One of the problems with modern culture is that most problems we see, those on TV or in the movies, tend to get solves within a short amount of time. The biggest political or romantic dramas get solved in the movie theatre within 2 hours while on television even the most convoluted plot gets dealt with after 1 season. The idea of waiting years, maybe even decades for a strategy to work, makes sense on paper but for a society with the attention span of a caffeine-addled chipmunk, it seems to take far too long.
This seems to be the situation with Iran. Here's what conventional wisdom generally understands about that country:
1) Most Iranians hate their government for being corrupt, religiously over-zealous and incompetent in running national affairs.
2) Most Iranians are proud of their culture and history and would see any outside attempt at regime change as an assault on their independence. Given the choice of supporting their own corrupt leaders or foreign liberators, they would choose to side with their own.
As a result, most outsiders have traditionally been very cautious when it comes to discussing attempts at ousting the current government in Tehran. Certainly there are those who have long advocated the "guns blazing" stategy that worked so well in Iraq (well, at least initially). However, one of the most strident criticisms of the Obama administation has been its insistence on rapproachment and discussions with the Mad Mullahs and Ahmewhatshisname. Indeed, people have shouted over and over that sanctions are useless since the Chinese, North Koreans and Russians ignore them and that demanding new talks with Iran simply shows American weakness.
And yet one wonders if there is not some wisdom to this strategy. Years ago I was visiting a cousin of mine in Israel and mentioned that I was a big fan of Bibi Netanyahu (during his first stint as PM). "You can have him if you like him so much," my cousin snorted.
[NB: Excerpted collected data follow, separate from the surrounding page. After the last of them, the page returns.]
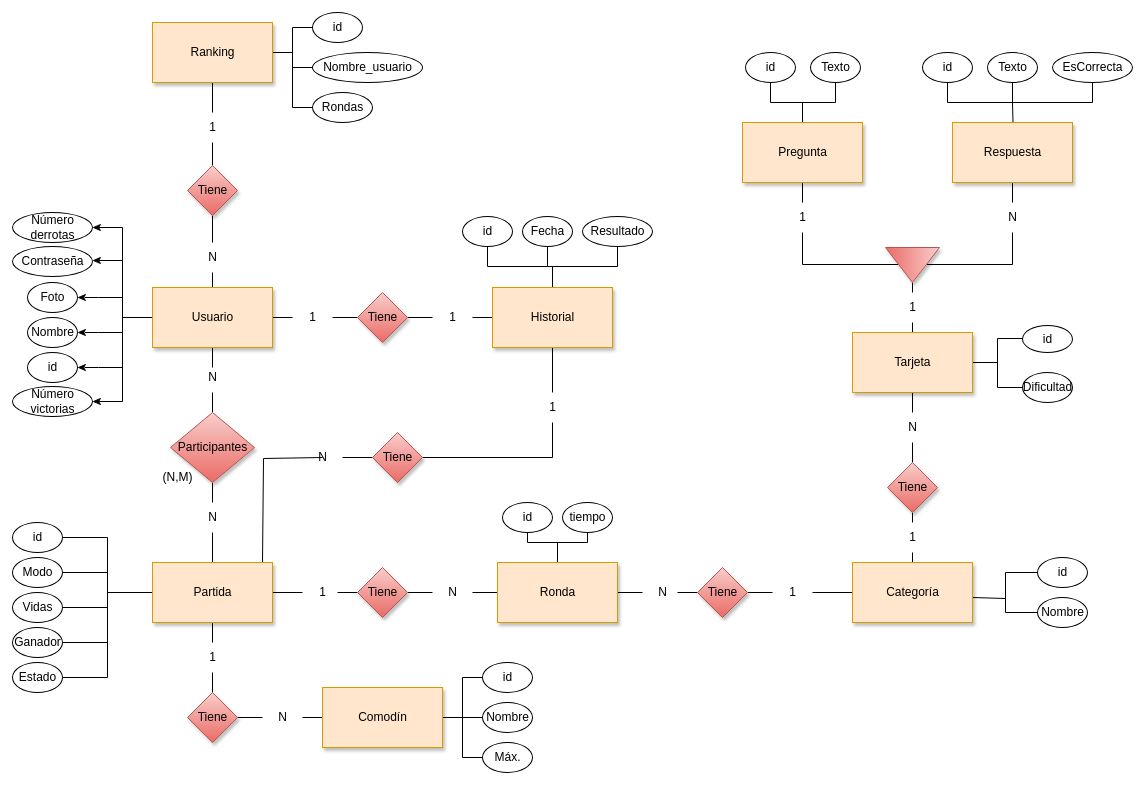
<!DOCTYPE html>
<html lang="es">
<head>
<meta charset="utf-8">
<title>Diagrama entidad-relación</title>
<style>
:root {
  --paper: #fff;
  --ink: #000;
  --entity-fill: #ffe6cc;
  --entity-line: #d79b00;
  --relation-light: #f8cecc;
  --relation-dark: #ea6b66;
  --relation-line: #b85450;
  --shadow: rgba(0, 0, 0, .25);
}
* { box-sizing: border-box; }
html, body { margin: 0; }
body {
  width: 1145px; height: 785px; overflow: hidden;
  background: var(--paper); color: var(--ink);
  font: 12px/15px "Liberation Sans", Arial, sans-serif;
}
.diagram { position: relative; width: 1145px; height: 785px; overflow: hidden; }
.diagram svg { position: absolute; left: 0; top: 0; }
.entity, .attribute, .relation, .cardinality {
  position: absolute; left: var(--x); top: var(--y);
  display: flex; align-items: center; justify-content: center;
  text-align: center; white-space: nowrap;
}
.entity {
  width: 121px; height: 61px;
  background: var(--entity-fill); border: 1px solid var(--entity-line);
  box-shadow: 2px 3px 3px var(--shadow);
}
.attribute {
  width: 51px; height: 31px;
  background: var(--paper); border: 1px solid var(--ink); border-radius: 50%;
}
.attribute.wide { width: 81px; }
.relation { width: 51px; height: 51px; }
.cardinality { width: 41px; height: 15px; }
.links { fill: none; stroke: var(--ink); }
.arrow { fill: var(--ink); stroke: var(--ink); }
.shape { fill: url(#relation-fill); stroke: var(--relation-line); filter: url(#soft-shadow); }
.shape.side { fill: url(#triangle-fill); }
</style>
</head>
<body>
<main class="diagram">
  <svg width="1145" height="785" viewBox="0 0 1145 785" aria-hidden="true">
    <defs>
      <linearGradient id="relation-fill" x1="0" y1="0" x2="0" y2="1">
        <stop offset="0" stop-color="#f8cecc"/><stop offset="1" stop-color="#ea6b66"/>
      </linearGradient>
      <linearGradient id="triangle-fill">
        <stop offset="0" stop-color="#ea6b66"/><stop offset="1" stop-color="#f8cecc"/>
      </linearGradient>
      <filter id="soft-shadow" x="-20%" y="-20%" width="150%" height="150%">
        <feDropShadow dx="2" dy="3" stdDeviation="1.5" flood-opacity=".25"/>
      </filter>
      <polygon id="diamond" class="shape" points="25,0 50,25 25,50 0,25"/>
      <polygon id="arrowhead" class="arrow" points="1,0 8,-3 6,0 8,3"/>
    </defs>
    <g transform="translate(.5 .5)">
      <g class="links">
        <!-- Ranking -->
        <path d="M272 52H292M312 27H292V107H312M292 67H312"/>
        <path d="M212 82V112M212 142V166M212 215V242M212 272V287"/>
        <!-- Usuario -->
        <path d="M152 317H122M98 227H122V401H98M98 260H122M98 297H122M98 332H122M98 367H122"/>
        <path d="M272 317H292M332 317H357M407 317H432M472 317H492"/>
        <path d="M212 347V367M212 392V412M212 482V502M212 532V562"/>
        <!-- Historial -->
        <path d="M487 245V266H617V245M547 245V266H552V287"/>
        <path d="M552 347V392M552 422V457H422M372 457H342M322 457L263 458L262 562"/>
        <!-- Partida -->
        <path d="M152 592H107M62 537H107V677H62M62 572H107M62 607H107M62 642H107"/>
        <path d="M272 592H302M337 592H357M407 592H432M472 592H497"/>
        <path d="M212 622V642M212 672V692M237 717H262M302 717H322"/>
        <!-- Comodín -->
        <path d="M442 717H482M482 677H462V757H482"/>
        <!-- Ronda -->
        <path d="M527 532V542H587V532M557 542V562"/>
        <path d="M617 592H642M677 592H697M747 592H772M812 592H852"/>
        <!-- Categoría -->
        <path d="M972 597L1005 598M1037 572H1005V612H1037M912 562V552M912 522V512M912 462V442M912 412V392"/>
        <!-- Tarjeta -->
        <path d="M972 362H997M1022 338H997V387H1022M912 332V322M912 292V282"/>
        <!-- Pregunta y Respuesta -->
        <path d="M770 82V102H835V82M802 102V122M947 82V102H1092V82M1012 82V102L1012.5 122"/>
        <path d="M802 182V202M802 232V264H898M1012 182V202M1012 232V264H926"/>
      </g>
      <use href="#arrowhead" x="92" y="227"/>
      <use href="#arrowhead" x="92" y="260"/>
      <use href="#arrowhead" x="77" y="297"/>
      <use href="#arrowhead" x="77" y="332"/>
      <use href="#arrowhead" x="77" y="367"/>
      <use href="#arrowhead" x="92" y="401"/>
      <path class="links" d="M84 297H98M84 332H98M84 367H98"/>
      <use href="#diamond" x="187" y="165"/>
      <use href="#diamond" x="357" y="292"/>
      <use href="#diamond" x="372" y="432"/>
      <use href="#diamond" x="357" y="567"/>
      <use href="#diamond" x="697" y="567"/>
      <use href="#diamond" x="187" y="692"/>
      <use href="#diamond" x="887" y="462"/>
      <polygon class="shape" points="212,412 254,447 212,482 170,447"/>
      <polygon class="shape side" points="885,247 939,247 912,282"/>
    </g>
  </svg>

  <!-- Entidades -->
  <div class="entity" style="--x:152px;--y:22px">Ranking</div>
  <div class="entity" style="--x:152px;--y:287px">Usuario</div>
  <div class="entity" style="--x:492px;--y:287px">Historial</div>
  <div class="entity" style="--x:152px;--y:562px">Partida</div>
  <div class="entity" style="--x:322px;--y:687px">Comodín</div>
  <div class="entity" style="--x:497px;--y:562px">Ronda</div>
  <div class="entity" style="--x:852px;--y:562px">Categoría</div>
  <div class="entity" style="--x:852px;--y:332px">Tarjeta</div>
  <div class="entity" style="--x:742px;--y:122px">Pregunta</div>
  <div class="entity" style="--x:952px;--y:122px">Respuesta</div>

  <!-- Atributos: Ranking -->
  <div class="attribute" style="--x:312px;--y:12px">id</div>
  <div class="attribute" style="--x:312px;--y:52px;width:111px">Nombre_usuario</div>
  <div class="attribute" style="--x:312px;--y:92px;width:61px">Rondas</div>
  <!-- Atributos: Usuario -->
  <div class="attribute wide" style="--x:12px;--y:212px">Número<br>derrotas</div>
  <div class="attribute wide" style="--x:12px;--y:246px">Contraseña</div>
  <div class="attribute" style="--x:27px;--y:282px">Foto</div>
  <div class="attribute" style="--x:27px;--y:317px">Nombre</div>
  <div class="attribute" style="--x:27px;--y:352px">id</div>
  <div class="attribute wide" style="--x:12px;--y:386px">Número<br>victorias</div>
  <!-- Atributos: Historial -->
  <div class="attribute" style="--x:462px;--y:216px">id</div>
  <div class="attribute" style="--x:522px;--y:216px">Fecha</div>
  <div class="attribute" style="--x:582px;--y:216px;width:71px">Resultado</div>
  <!-- Atributos: Partida -->
  <div class="attribute" style="--x:12px;--y:522px">id</div>
  <div class="attribute" style="--x:12px;--y:557px">Modo</div>
  <div class="attribute" style="--x:12px;--y:592px">Vidas</div>
  <div class="attribute" style="--x:12px;--y:627px">Ganador</div>
  <div class="attribute" style="--x:12px;--y:662px">Estado</div>
  <!-- Atributos: Comodín -->
  <div class="attribute" style="--x:482px;--y:662px">id</div>
  <div class="attribute" style="--x:482px;--y:702px">Nombre</div>
  <div class="attribute" style="--x:482px;--y:742px">Máx.</div>
  <!-- Atributos: Ronda -->
  <div class="attribute" style="--x:502px;--y:502px">id</div>
  <div class="attribute" style="--x:562px;--y:502px">tiempo</div>
  <!-- Atributos: Categoría -->
  <div class="attribute" style="--x:1037px;--y:557px">id</div>
  <div class="attribute" style="--x:1037px;--y:597px">Nombre</div>
  <!-- Atributos: Tarjeta -->
  <div class="attribute" style="--x:1022px;--y:325px;height:28px">id</div>
  <div class="attribute" style="--x:1022px;--y:372px">Dificultad</div>
  <!-- Atributos: Pregunta -->
  <div class="attribute" style="--x:745px;--y:52px">id</div>
  <div class="attribute" style="--x:810px;--y:52px">Texto</div>
  <!-- Atributos: Respuesta -->
  <div class="attribute" style="--x:922px;--y:52px">id</div>
  <div class="attribute" style="--x:987px;--y:52px">Texto</div>
  <div class="attribute wide" style="--x:1052px;--y:52px">EsCorrecta</div>

  <!-- Relaciones -->
  <div class="relation" style="--x:187px;--y:165px">Tiene</div>
  <div class="relation" style="--x:357px;--y:292px">Tiene</div>
  <div class="relation" style="--x:372px;--y:432px">Tiene</div>
  <div class="relation" style="--x:357px;--y:567px">Tiene</div>
  <div class="relation" style="--x:697px;--y:567px">Tiene</div>
  <div class="relation" style="--x:187px;--y:692px">Tiene</div>
  <div class="relation" style="--x:887px;--y:462px">Tiene</div>
  <div class="relation" style="--x:187px;--y:422px">Participantes</div>

  <!-- Cardinalidades -->
  <div class="cardinality" style="--x:192px;--y:120px">1</div>
  <div class="cardinality" style="--x:192px;--y:250px">N</div>
  <div class="cardinality" style="--x:292px;--y:310px">1</div>
  <div class="cardinality" style="--x:432px;--y:310px">1</div>
  <div class="cardinality" style="--x:192px;--y:370px">N</div>
  <div class="cardinality" style="--x:157px;--y:470px">(N,M)</div>
  <div class="cardinality" style="--x:192px;--y:510px">N</div>
  <div class="cardinality" style="--x:532px;--y:400px">1</div>
  <div class="cardinality" style="--x:302px;--y:450px">N</div>
  <div class="cardinality" style="--x:302px;--y:585px">1</div>
  <div class="cardinality" style="--x:432px;--y:585px">N</div>
  <div class="cardinality" style="--x:642px;--y:585px">N</div>
  <div class="cardinality" style="--x:772px;--y:585px">1</div>
  <div class="cardinality" style="--x:192px;--y:650px">1</div>
  <div class="cardinality" style="--x:262px;--y:710px">N</div>
  <div class="cardinality" style="--x:782px;--y:210px">1</div>
  <div class="cardinality" style="--x:992px;--y:210px">N</div>
  <div class="cardinality" style="--x:892px;--y:300px">1</div>
  <div class="cardinality" style="--x:892px;--y:420px">N</div>
  <div class="cardinality" style="--x:892px;--y:530px">1</div>
</main>
</body>
</html>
Then he explained that while foreigners loved Netanyahu because of his style of defending Israel, they usually didn't realize he was a terrible leader who couldn't delegate, surrounded himself with weak yes-men and was doing a terrible job handling the country's economy and social needs. Peace with the Arabs might be the only issue Israel has to deal with in the eyes of the world but the country also has to function on a daily basis, just like every other country in the world. An Israeli leader who gets that elusive peace treaty with the Arabs but creates an economy with 15% unemployment is a lousy leader who won't get re-elected.
This is something we often forget about Iran. All we see on television is a very minute part of life there. We see the riots, the whackjobs and the soldiers but there is an entire population that, like us, wants to work for a living, have a peaceful family life and good food on the table. The Mad Mullahs can make all the rousing anti-Jewish and anti-American speeches they want but when the proletariat go home to an empty fridge and bank account the impact seems to wear off. There's only so long you can go on blaming someone else for your country's problems and at some point you figure out that it's actually the leaders that are the problem.
As this article notes, that day of realization is coming in Iran:
Iran's opposition leaders said Wednesday that a "dark future" awaits the economy because the government didn't listen to economists when it slashed energy and food subsidies in a country already struggling under biting UN sanctions.
Former presidential candidates Mir Hossein Mousavi and Mahdi Karroubi support the government's effort to rein in subsidies but said in a rare statement posted on their websites that it is being implemented badly.
The opposition leaders, who believe President Mahmoud Ahmadinejad stole the June 2009 election through massive vote fraud, said the way the government is slashing subsidies only brings more hardship to the country.
Fuel prices have at least quadrupled and bread prices have more than doubled in the past week since the government started dramatically reducing subsidies.
Yes, I am aware that there is a race to stop Iran from building nuclear weapons from the uranium that it is currently enriching but even that issue has a complicating factor. Iran has allies with nuclear weapons, like North Korea, Russia or China. Iran has access to terrorist groups which might be able to acquire nuclear weapons. A regime struggling economically would find it far cheaper to buy or steal such a weapon than spend the money needed to build its own. And don't believe for a second that the Russians or Chinese, if it was in their interest, wouldn't quietly sell one to them. If Iran has to independently develop the bomb, then the pace of that development will be tied to the country's economic well-being. It was one thing for Hitler, y"sh, to throw the last of his country's resources into a last-ditch fight against the Allies. It's quite another for a country officially not at war with anyone to justify starving its population to build the bomb. The Iranians are a strong-minded people. They will not sit quietly for such things; no population ultimately does.
There might be some wisdom in the American stategy to slowly pressure Iran and let its own government's idiocy bring it down. One hopes that before that government falls it won't do something that will make the hawks retroactively right about their insistence on immediate war.